Anyone can create a zine, and accessibility is what has allowed them to become the unique form of media they continue to be.
“The awesome thing about zines is that anyone can make them, they can be about whatever you want and they can look however you want. So that makes it a very accessible form of making media or sharing stories or thoughts, which in turn I think is a really great tool to create community,” explains Leigh.
She also says that while she is involved with zine culture in just about every way, she doesn’t make her own. Leigh emphasizes her interest in supporting others. “I really enjoy cheerleading or championing other people’s work. As a white woman I think it’s really important to step back and help amplify marginalized voices as opposed to taking up that space,” says Leigh.
But, she reiterates that zines can be created by anyone who wants to make one. “While I am continuously trying to encourage marginalized voices to make zines, zines don’t exist specifically for one demographic.
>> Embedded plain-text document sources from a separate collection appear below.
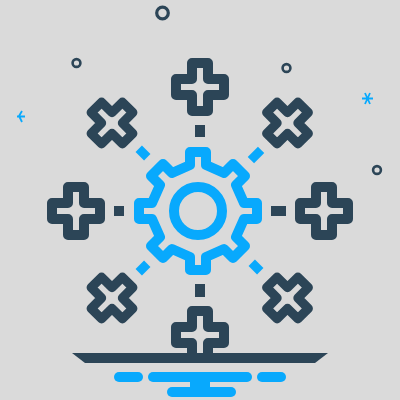
<!DOCTYPE html>
<html lang="en">
<head>
<meta charset="utf-8">
<title>Gear with options icon</title>
<style>
:root { --ground: #dadada; --navy: #2c4557; --blue: #08a9fd; }
html, body { margin: 0; width: 400px; height: 400px; overflow: hidden; background: var(--ground); }
svg { display: block; }
.navy-line, .blue-line { fill: none; stroke-width: 10; stroke-linejoin: round; }
.navy-line { stroke: var(--navy); }
.blue-line { stroke: var(--blue); }
.navy { fill: var(--navy); }
.blue { fill: var(--blue); }
.dots { fill: none; stroke: var(--navy); stroke-width: 2.6; }
.spark { fill: none; stroke: var(--blue); stroke-width: 1.8; }
</style>
</head>
<body>
<svg width="400" height="400" viewBox="0 0 400 400" role="img" aria-label="Gear surrounded by plus and cross signs">
  <defs>
    <path id="plus" d="M-8-24H8V-8H24V8H8V24H-8V8H-24V-8H-8Z"/>
    <g id="cross"><use href="#plus" transform="rotate(45) scale(.92)"/></g>
    <rect id="dash" x="-6" y="-4.5" width="12" height="9"/>
    <clipPath id="above-base"><rect width="400" height="354"/></clipPath>
  </defs>

  <g class="dots">
    <circle cx="162.5" cy="13" r="5.8" stroke-width="3.2"/>
    <circle cx="76.5" cy="63" r="3.9"/>
    <circle cx="286.5" cy="68" r="3.9"/>
    <circle cx="377" cy="170" r="3.9"/>
  </g>
  <g class="spark">
    <path d="M362 98.5H373M365 93L370 104M370 93L365 104"/>
    <path d="M17 116.5H25M22 111L19 116 22 122"/>
  </g>

  <g class="navy-line" clip-path="url(#above-base)">
    <use href="#plus" x="200" y="87"/>
    <use href="#plus" x="76" y="211"/>
    <use href="#plus" x="324" y="211"/>
    <use href="#plus" x="200" y="335"/>
    <use href="#cross" x="112" y="123"/>
    <use href="#cross" x="287.5" y="123"/>
    <use href="#cross" x="112" y="298"/>
    <use href="#cross" x="287.5" y="298"/>
  </g>

  <g class="navy">
    <rect x="195" y="125" width="10" height="12"/>
    <rect x="195" y="284" width="10" height="13"/>
    <rect x="114" y="206" width="10" height="10"/>
    <rect x="271" y="206" width="15" height="10"/>
  </g>
  <g class="blue">
    <use href="#dash" transform="translate(143 153) rotate(45)"/>
    <use href="#dash" transform="translate(256 155) rotate(-45) scale(1.2 1)"/>
    <use href="#dash" transform="translate(143 268) rotate(-45)"/>
    <use href="#dash" transform="translate(256 267) rotate(45)"/>
  </g>

  <g class="blue-line" transform="translate(198 211)">
    <path d="M-8-59H8V-46L26-38 35-47 47-35 38-26 46-8H59V8H46L38 26 47 35 35 47 26 38 8 46V59H-8V46L-26 38-35 47-47 35-38 26-46 8H-59V-8H-46L-38-26-47-35-35-47-26-38-8-46Z"/>
    <circle r="24"/>
  </g>

  <polygon class="navy" points="72,353 328,353 315,363 85,363"/>
  <g class="blue">
    <rect x="114" y="372" width="29" height="10" rx="5"/>
    <rect x="148" y="372" width="104" height="10" rx="5"/>
    <rect x="257" y="372" width="29" height="10" rx="5"/>
    <rect x="190" y="378" width="20" height="14"/>
    <rect x="167" y="387" width="69" height="10" rx="5"/>
  </g>
</svg>
</body>
</html>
But I think it’s really great way for people whose voices are not normally heard to share their stories and their art,” she adds.
The idea of self-publishing might seem daunting, but, since the restrictions for zine making are almost non-existent, it’s no surprise that zines are the format of choice for those who want to create without boundaries. Generally, the only limit zines have is their not-for-profit nature, which in Leigh’s opinion “blows open the door of what you can do with zines as a medium.”
As for the Zine Machine Project, it has to conform to its manual functions, meaning that prices cannot be programmed and that all the zines within the machine are sold for $1.50. With that, Leigh explains that the zine makers receive a dollar off of each zine while the project keeps the remaining 50 cents to keep it running.
“In general, with zine distribution or the reselling of zines, usually the wholesale retail split is like 40/60 or 50/50,” explains Leigh. “In my experience, generally people sell zines for the cost of what it cost to make one. I don’t think anyone’s really making a huge profit.”
Along with the Zine Machine Project, Edmonton has been celebrating zine makers and zine enthusiasts at the Edmonton Zine Fair. In December of 2018, Clean Up Your Act Productions (an Edmonton-based music promotion company) hosted the 10th Zine Fair alongside the Edmonton Public Library.
Leigh also admires the variety of craft displayed at Edmonton’s zine fairs, “I think they’re really interesting because there are people who are making paper zines but then there are people who are doing adjacent things like making patches or buttons.”
Whatever form it might come in, it seems as though the DIY nature of zines is welcomed in the city. If you’ve never seen a zine before, you can even check out a variety on the library stands at MacEwan.
In the next year, Leigh plans to line up a few places to house the Zine Machine Project, and hopes that it can find a home in free public spaces. She believes it’s important for people to have open access to it, and to the art of making zines.
“For any kind of subculture in Edmonton, if you want something cool to happen you have to make it happen. It isn’t kind of just handed to you or it doesn’t always already exist, and that’s a thing I really love about this city,” says Leigh. “I think that’s what helps sustain doing independent creative projects like DIY or punk or whatever subculture, zines being one of them.”
Photography supplied & by Sydney Upright.